** RECORDS FOR THE EXERCISE **
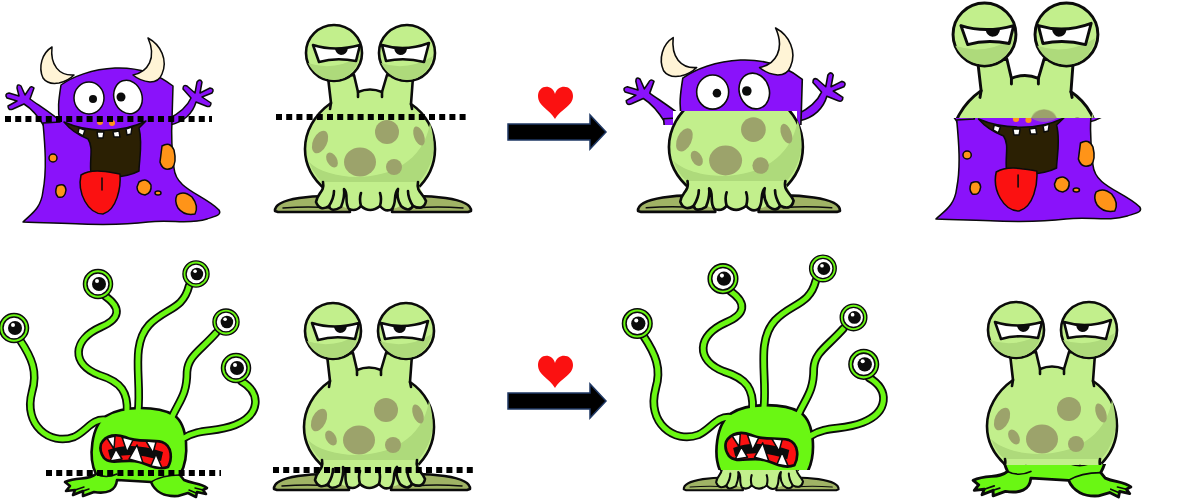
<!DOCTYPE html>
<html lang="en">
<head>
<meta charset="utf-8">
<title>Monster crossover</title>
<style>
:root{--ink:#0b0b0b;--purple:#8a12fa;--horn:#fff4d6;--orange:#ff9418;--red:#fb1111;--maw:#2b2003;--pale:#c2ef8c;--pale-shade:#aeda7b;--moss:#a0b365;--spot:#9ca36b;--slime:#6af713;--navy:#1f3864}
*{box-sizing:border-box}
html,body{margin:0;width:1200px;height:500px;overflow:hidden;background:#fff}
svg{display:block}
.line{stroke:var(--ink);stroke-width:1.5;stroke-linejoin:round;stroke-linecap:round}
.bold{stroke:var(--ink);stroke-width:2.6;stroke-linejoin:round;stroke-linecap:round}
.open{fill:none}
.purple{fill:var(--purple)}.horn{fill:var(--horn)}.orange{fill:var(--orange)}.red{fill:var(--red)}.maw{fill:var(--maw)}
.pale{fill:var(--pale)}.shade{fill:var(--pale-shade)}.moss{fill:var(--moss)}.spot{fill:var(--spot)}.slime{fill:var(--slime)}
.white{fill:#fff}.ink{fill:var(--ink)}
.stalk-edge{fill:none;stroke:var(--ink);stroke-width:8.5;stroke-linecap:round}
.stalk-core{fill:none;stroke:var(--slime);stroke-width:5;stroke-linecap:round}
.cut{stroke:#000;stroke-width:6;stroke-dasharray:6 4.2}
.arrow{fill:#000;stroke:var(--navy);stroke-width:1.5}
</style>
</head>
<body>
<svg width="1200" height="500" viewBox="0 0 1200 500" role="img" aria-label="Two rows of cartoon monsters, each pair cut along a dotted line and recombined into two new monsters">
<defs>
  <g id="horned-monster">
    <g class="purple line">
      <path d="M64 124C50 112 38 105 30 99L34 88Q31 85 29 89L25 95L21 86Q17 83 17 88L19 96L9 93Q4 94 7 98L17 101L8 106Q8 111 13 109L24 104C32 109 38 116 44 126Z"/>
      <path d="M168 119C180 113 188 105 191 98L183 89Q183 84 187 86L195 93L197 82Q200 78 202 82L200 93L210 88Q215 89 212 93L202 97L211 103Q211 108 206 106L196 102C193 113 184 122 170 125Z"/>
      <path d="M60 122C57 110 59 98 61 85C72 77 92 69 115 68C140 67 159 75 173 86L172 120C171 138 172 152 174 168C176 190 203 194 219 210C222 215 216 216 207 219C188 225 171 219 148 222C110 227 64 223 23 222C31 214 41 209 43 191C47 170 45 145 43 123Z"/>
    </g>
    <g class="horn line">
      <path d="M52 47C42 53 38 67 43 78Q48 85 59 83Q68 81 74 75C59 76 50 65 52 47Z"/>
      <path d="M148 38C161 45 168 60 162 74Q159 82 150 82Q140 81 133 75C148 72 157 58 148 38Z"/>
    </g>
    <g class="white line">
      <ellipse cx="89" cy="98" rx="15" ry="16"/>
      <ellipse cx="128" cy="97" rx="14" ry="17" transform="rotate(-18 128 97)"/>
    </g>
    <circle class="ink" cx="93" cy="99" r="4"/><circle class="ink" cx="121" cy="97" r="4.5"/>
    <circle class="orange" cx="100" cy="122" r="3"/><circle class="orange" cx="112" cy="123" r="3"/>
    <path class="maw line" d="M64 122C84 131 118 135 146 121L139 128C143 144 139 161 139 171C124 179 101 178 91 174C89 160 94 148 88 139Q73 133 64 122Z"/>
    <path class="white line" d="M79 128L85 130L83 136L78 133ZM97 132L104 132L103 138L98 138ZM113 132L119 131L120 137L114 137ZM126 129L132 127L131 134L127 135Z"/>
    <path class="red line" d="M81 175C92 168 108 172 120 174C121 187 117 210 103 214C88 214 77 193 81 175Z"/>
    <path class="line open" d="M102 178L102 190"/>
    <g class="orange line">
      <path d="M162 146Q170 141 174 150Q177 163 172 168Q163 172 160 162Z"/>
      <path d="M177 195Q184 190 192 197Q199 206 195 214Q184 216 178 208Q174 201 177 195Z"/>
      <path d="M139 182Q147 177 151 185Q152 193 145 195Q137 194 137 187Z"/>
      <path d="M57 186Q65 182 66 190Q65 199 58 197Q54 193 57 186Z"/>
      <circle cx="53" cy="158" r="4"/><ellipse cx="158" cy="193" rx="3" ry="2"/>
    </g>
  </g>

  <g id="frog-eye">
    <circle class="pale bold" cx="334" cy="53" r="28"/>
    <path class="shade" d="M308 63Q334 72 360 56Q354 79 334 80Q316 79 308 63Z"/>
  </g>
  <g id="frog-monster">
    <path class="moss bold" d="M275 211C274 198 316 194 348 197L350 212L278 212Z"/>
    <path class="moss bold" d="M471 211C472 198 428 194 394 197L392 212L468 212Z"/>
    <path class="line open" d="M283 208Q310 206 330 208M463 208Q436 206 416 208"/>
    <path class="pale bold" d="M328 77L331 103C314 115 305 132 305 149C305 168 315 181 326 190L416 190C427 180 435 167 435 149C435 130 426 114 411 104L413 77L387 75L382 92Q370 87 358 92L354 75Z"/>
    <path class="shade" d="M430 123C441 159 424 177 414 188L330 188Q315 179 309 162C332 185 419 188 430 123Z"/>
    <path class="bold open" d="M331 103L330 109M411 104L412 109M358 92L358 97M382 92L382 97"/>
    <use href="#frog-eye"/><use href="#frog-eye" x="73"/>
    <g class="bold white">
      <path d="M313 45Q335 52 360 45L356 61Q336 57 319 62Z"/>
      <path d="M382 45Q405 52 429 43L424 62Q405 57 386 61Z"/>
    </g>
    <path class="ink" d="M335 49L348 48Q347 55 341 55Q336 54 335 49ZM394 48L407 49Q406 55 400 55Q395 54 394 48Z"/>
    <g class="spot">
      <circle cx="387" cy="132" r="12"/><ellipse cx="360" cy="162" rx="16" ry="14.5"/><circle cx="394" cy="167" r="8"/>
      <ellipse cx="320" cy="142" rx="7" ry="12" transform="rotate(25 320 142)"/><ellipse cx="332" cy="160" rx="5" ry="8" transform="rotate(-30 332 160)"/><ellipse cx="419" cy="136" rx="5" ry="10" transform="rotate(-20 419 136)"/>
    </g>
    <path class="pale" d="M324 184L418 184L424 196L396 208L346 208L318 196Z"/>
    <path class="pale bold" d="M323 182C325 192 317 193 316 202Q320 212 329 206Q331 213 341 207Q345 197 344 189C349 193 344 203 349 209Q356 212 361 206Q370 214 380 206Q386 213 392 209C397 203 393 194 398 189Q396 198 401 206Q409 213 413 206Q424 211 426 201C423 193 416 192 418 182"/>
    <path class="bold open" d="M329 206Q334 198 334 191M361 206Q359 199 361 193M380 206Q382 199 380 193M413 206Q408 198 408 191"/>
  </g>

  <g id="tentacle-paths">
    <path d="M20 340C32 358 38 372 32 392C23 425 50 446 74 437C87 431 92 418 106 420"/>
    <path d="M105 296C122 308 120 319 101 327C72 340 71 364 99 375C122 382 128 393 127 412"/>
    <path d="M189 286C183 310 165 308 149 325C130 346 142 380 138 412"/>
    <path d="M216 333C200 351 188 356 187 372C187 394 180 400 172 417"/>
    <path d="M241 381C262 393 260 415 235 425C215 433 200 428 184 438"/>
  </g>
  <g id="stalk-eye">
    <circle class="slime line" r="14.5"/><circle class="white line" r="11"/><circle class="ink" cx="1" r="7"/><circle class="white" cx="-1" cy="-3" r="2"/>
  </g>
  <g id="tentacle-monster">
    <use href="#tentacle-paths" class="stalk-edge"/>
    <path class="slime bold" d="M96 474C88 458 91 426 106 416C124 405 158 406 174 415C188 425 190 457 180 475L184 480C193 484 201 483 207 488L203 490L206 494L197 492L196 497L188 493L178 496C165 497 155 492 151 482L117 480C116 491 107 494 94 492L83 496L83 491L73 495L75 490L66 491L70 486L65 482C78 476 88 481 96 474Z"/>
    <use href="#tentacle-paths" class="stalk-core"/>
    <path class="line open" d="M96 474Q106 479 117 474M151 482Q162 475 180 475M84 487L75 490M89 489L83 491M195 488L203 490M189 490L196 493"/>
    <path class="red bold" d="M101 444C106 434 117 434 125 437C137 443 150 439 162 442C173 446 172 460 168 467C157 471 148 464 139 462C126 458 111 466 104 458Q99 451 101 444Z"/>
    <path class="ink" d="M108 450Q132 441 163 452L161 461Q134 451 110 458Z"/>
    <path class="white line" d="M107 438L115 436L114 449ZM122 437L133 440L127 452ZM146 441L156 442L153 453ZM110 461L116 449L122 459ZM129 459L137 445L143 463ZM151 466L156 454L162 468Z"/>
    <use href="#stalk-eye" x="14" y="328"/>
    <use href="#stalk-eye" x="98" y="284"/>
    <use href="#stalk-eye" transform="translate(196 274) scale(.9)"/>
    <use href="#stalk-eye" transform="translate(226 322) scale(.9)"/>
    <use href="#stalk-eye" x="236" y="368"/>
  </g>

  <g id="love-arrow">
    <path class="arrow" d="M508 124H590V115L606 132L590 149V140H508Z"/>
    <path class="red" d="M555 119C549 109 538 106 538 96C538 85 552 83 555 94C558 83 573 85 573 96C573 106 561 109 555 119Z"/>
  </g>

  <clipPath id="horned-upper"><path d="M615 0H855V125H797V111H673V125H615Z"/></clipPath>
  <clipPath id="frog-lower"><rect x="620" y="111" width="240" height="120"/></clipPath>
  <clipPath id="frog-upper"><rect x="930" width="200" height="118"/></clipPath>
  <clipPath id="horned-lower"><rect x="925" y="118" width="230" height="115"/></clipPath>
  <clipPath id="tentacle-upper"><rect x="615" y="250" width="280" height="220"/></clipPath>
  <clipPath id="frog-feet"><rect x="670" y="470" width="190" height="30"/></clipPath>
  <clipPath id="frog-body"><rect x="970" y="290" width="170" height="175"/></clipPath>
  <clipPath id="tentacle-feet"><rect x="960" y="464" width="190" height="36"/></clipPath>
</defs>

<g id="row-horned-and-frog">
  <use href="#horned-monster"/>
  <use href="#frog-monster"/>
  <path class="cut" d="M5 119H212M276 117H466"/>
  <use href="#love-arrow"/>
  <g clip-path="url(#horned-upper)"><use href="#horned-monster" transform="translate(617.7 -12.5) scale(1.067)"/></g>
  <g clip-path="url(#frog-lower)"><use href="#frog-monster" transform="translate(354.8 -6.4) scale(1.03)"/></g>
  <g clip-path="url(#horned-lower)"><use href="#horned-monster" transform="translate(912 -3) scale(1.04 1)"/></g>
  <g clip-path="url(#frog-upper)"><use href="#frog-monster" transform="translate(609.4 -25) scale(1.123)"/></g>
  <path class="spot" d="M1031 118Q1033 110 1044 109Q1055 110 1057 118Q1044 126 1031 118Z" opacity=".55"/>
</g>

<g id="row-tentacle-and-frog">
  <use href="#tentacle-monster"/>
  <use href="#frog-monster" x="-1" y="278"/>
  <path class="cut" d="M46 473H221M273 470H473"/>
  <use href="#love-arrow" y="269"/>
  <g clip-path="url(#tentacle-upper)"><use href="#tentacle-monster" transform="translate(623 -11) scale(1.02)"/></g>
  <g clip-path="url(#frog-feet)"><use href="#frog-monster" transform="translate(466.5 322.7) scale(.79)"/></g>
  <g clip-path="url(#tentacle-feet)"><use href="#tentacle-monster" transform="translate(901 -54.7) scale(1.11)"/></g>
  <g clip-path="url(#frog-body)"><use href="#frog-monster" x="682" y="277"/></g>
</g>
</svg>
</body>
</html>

** WHAT YOU NEED TO DO **
In the entries above, find lines with "stroke" and copy each.

** SOLVED PROBLEM **
.line{stroke:var(--ink);stroke-width:1.5;stroke-linejoin:round;stroke-linecap:round}
.bold{stroke:var(--ink);stroke-width:2.6;stroke-linejoin:round;stroke-linecap:round}
.stalk-edge{fill:none;stroke:var(--ink);stroke-width:8.5;stroke-linecap:round}
.stalk-core{fill:none;stroke:var(--slime);stroke-width:5;stroke-linecap:round}
.cut{stroke:#000;stroke-width:6;stroke-dasharray:6 4.2}
.arrow{fill:#000;stroke:var(--navy);stroke-width:1.5}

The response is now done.